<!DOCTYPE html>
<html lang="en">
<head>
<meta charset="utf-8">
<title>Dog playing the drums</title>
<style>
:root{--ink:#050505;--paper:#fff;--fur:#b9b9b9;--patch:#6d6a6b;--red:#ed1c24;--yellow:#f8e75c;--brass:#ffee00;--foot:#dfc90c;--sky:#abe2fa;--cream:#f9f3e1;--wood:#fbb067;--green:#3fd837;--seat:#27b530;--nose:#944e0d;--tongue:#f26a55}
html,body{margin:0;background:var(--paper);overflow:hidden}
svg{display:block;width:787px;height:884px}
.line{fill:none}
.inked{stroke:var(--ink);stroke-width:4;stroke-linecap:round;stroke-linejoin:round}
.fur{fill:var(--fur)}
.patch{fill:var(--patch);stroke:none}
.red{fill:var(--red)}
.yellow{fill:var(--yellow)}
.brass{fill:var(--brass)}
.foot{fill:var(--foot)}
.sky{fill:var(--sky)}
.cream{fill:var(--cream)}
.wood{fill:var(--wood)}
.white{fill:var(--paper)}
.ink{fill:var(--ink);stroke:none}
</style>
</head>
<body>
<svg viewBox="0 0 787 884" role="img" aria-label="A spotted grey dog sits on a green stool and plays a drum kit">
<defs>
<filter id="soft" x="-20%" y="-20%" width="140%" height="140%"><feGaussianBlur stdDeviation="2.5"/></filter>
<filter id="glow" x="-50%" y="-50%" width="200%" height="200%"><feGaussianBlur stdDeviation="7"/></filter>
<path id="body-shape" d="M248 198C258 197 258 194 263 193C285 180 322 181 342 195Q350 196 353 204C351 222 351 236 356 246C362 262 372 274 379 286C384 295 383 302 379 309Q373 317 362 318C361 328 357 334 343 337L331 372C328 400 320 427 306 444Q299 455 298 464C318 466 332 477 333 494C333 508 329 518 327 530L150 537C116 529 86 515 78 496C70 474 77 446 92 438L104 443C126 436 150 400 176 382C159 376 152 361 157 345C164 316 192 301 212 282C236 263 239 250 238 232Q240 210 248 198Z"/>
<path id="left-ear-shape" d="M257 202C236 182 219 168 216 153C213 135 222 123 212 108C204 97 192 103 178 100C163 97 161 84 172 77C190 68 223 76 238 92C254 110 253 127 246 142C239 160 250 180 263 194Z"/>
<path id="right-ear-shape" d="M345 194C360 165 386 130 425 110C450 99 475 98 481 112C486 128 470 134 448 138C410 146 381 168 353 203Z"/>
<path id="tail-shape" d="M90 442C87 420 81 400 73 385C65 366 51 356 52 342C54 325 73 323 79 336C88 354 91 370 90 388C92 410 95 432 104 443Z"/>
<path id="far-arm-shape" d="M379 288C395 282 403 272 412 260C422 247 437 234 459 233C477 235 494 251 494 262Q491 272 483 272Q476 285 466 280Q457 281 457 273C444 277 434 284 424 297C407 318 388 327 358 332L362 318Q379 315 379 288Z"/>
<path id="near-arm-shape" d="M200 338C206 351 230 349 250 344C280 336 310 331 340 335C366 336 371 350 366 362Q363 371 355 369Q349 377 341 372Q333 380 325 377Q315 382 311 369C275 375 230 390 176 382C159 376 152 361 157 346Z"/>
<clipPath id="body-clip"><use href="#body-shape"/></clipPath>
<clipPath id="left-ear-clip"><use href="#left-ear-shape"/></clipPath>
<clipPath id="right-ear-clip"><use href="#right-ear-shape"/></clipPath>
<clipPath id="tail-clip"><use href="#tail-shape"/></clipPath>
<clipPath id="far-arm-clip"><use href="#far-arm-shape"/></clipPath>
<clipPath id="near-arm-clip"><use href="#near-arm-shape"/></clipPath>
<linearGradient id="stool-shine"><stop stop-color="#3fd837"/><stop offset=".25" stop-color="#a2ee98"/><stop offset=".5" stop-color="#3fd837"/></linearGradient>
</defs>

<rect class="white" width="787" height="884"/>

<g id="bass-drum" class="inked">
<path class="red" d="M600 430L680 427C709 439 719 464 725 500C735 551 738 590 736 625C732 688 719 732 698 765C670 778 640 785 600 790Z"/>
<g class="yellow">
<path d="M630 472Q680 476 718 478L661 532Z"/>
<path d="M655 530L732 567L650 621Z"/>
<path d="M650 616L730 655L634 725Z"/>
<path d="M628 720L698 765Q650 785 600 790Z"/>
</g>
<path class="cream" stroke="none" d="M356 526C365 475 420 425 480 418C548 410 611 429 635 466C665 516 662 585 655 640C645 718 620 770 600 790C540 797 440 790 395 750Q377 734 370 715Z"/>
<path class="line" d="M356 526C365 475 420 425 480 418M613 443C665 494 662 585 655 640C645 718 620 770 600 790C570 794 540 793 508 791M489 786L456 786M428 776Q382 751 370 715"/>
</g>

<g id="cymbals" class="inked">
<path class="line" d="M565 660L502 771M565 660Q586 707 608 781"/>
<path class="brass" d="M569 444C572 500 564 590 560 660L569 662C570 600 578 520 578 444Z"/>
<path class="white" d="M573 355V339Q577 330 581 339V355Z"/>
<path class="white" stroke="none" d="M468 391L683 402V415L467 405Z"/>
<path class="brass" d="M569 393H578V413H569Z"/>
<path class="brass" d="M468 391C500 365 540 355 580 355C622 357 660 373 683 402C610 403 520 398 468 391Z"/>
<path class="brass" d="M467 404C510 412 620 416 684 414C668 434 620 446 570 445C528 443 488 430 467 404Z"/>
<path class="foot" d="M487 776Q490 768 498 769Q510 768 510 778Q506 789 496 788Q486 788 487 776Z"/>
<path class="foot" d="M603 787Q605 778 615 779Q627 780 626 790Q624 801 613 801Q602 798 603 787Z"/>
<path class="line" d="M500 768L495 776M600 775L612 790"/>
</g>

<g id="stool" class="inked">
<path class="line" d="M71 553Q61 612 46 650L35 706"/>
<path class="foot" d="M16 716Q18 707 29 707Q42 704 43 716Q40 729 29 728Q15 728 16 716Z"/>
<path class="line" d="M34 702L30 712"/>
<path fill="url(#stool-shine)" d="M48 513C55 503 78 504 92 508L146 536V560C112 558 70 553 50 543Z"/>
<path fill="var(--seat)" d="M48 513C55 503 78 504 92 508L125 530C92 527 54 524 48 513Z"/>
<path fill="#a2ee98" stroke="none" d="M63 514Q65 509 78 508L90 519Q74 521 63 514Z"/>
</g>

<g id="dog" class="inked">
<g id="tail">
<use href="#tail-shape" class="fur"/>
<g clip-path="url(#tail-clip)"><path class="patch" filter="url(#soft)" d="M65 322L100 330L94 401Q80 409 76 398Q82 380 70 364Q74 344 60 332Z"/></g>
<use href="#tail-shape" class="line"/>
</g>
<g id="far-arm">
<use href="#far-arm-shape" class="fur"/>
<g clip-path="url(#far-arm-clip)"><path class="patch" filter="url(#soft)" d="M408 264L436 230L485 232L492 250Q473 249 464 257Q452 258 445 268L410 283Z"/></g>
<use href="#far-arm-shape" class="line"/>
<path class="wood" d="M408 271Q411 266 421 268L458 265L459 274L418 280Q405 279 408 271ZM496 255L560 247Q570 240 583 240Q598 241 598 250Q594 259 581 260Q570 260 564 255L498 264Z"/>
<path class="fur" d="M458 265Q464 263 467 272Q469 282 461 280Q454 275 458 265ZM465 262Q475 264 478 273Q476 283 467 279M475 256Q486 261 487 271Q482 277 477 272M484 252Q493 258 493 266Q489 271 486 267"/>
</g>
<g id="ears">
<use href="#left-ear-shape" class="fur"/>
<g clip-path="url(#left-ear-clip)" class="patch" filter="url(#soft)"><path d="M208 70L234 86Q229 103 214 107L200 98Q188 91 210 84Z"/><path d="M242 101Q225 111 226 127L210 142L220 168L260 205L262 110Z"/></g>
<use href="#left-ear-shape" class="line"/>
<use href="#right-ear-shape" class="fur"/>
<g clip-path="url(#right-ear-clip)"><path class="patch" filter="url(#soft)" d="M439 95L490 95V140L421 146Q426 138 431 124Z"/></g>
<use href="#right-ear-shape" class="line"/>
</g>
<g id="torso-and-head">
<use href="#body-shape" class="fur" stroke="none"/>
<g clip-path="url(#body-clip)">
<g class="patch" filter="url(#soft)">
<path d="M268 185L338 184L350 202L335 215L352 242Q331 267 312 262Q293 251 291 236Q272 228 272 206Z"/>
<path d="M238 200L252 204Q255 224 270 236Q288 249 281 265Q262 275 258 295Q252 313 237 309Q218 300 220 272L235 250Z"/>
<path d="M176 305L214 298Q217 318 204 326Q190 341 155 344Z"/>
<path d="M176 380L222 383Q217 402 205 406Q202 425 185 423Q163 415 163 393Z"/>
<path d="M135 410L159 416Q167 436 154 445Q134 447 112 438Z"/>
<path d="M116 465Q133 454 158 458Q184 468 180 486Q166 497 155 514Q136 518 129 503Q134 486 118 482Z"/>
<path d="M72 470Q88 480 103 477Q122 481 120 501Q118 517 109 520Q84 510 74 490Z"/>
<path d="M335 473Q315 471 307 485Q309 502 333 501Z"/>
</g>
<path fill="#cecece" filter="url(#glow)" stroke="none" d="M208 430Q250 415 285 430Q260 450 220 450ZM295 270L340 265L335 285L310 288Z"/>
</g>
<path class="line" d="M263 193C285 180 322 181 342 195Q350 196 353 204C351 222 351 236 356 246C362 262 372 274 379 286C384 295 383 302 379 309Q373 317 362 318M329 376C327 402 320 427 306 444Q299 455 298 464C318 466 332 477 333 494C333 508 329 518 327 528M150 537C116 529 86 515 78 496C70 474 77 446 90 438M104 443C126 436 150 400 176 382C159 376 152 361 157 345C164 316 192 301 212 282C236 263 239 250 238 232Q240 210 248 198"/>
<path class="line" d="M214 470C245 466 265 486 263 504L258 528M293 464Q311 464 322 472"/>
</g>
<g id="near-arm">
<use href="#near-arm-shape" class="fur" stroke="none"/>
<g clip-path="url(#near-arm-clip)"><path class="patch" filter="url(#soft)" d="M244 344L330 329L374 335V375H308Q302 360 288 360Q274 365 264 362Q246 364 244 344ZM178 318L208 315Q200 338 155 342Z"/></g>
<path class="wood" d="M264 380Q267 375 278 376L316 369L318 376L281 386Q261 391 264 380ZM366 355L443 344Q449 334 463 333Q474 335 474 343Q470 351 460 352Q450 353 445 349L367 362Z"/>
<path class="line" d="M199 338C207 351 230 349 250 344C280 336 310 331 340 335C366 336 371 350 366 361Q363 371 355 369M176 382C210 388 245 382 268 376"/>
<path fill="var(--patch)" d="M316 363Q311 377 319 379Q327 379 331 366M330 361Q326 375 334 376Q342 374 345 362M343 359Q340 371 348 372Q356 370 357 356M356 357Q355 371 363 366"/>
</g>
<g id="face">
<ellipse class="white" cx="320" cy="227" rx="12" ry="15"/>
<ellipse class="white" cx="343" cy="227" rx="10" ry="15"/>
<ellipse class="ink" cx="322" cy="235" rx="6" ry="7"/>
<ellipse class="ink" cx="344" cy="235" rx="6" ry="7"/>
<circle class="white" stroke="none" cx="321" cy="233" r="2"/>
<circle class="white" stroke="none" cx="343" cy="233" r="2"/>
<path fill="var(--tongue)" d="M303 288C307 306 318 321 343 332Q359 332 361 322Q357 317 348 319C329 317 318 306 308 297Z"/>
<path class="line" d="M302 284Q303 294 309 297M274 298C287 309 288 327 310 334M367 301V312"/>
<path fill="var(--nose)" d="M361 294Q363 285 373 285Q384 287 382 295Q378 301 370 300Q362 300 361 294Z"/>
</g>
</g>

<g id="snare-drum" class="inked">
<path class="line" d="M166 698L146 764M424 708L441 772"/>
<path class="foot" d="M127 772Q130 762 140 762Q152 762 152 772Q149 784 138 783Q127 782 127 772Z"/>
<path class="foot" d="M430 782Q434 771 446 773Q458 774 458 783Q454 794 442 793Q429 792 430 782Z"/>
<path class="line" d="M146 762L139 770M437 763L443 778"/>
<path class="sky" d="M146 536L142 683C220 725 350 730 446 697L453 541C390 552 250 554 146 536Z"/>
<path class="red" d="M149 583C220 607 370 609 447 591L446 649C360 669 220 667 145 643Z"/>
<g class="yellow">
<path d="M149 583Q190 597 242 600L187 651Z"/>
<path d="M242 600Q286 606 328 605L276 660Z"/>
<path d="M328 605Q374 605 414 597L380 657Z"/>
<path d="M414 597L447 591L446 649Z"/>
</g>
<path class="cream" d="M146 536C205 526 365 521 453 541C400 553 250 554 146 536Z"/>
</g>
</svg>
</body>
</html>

====

- Instructions for the task: Using the listing above, copy exactly the line that contains "338C207 351 230", the line that contains "284Q303 294 309", and each line that falls between them.

- Finished task:
<path class="line" d="M199 338C207 351 230 349 250 344C280 336 310 331 340 335C366 336 371 350 366 361Q363 371 355 369M176 382C210 388 245 382 268 376"/>
<path fill="var(--patch)" d="M316 363Q311 377 319 379Q327 379 331 366M330 361Q326 375 334 376Q342 374 345 362M343 359Q340 371 348 372Q356 370 357 356M356 357Q355 371 363 366"/>
</g>
<g id="face">
<ellipse class="white" cx="320" cy="227" rx="12" ry="15"/>
<ellipse class="white" cx="343" cy="227" rx="10" ry="15"/>
<ellipse class="ink" cx="322" cy="235" rx="6" ry="7"/>
<ellipse class="ink" cx="344" cy="235" rx="6" ry="7"/>
<circle class="white" stroke="none" cx="321" cy="233" r="2"/>
<circle class="white" stroke="none" cx="343" cy="233" r="2"/>
<path fill="var(--tongue)" d="M303 288C307 306 318 321 343 332Q359 332 361 322Q357 317 348 319C329 317 318 306 308 297Z"/>
<path class="line" d="M302 284Q303 294 309 297M274 298C287 309 288 327 310 334M367 301V312"/>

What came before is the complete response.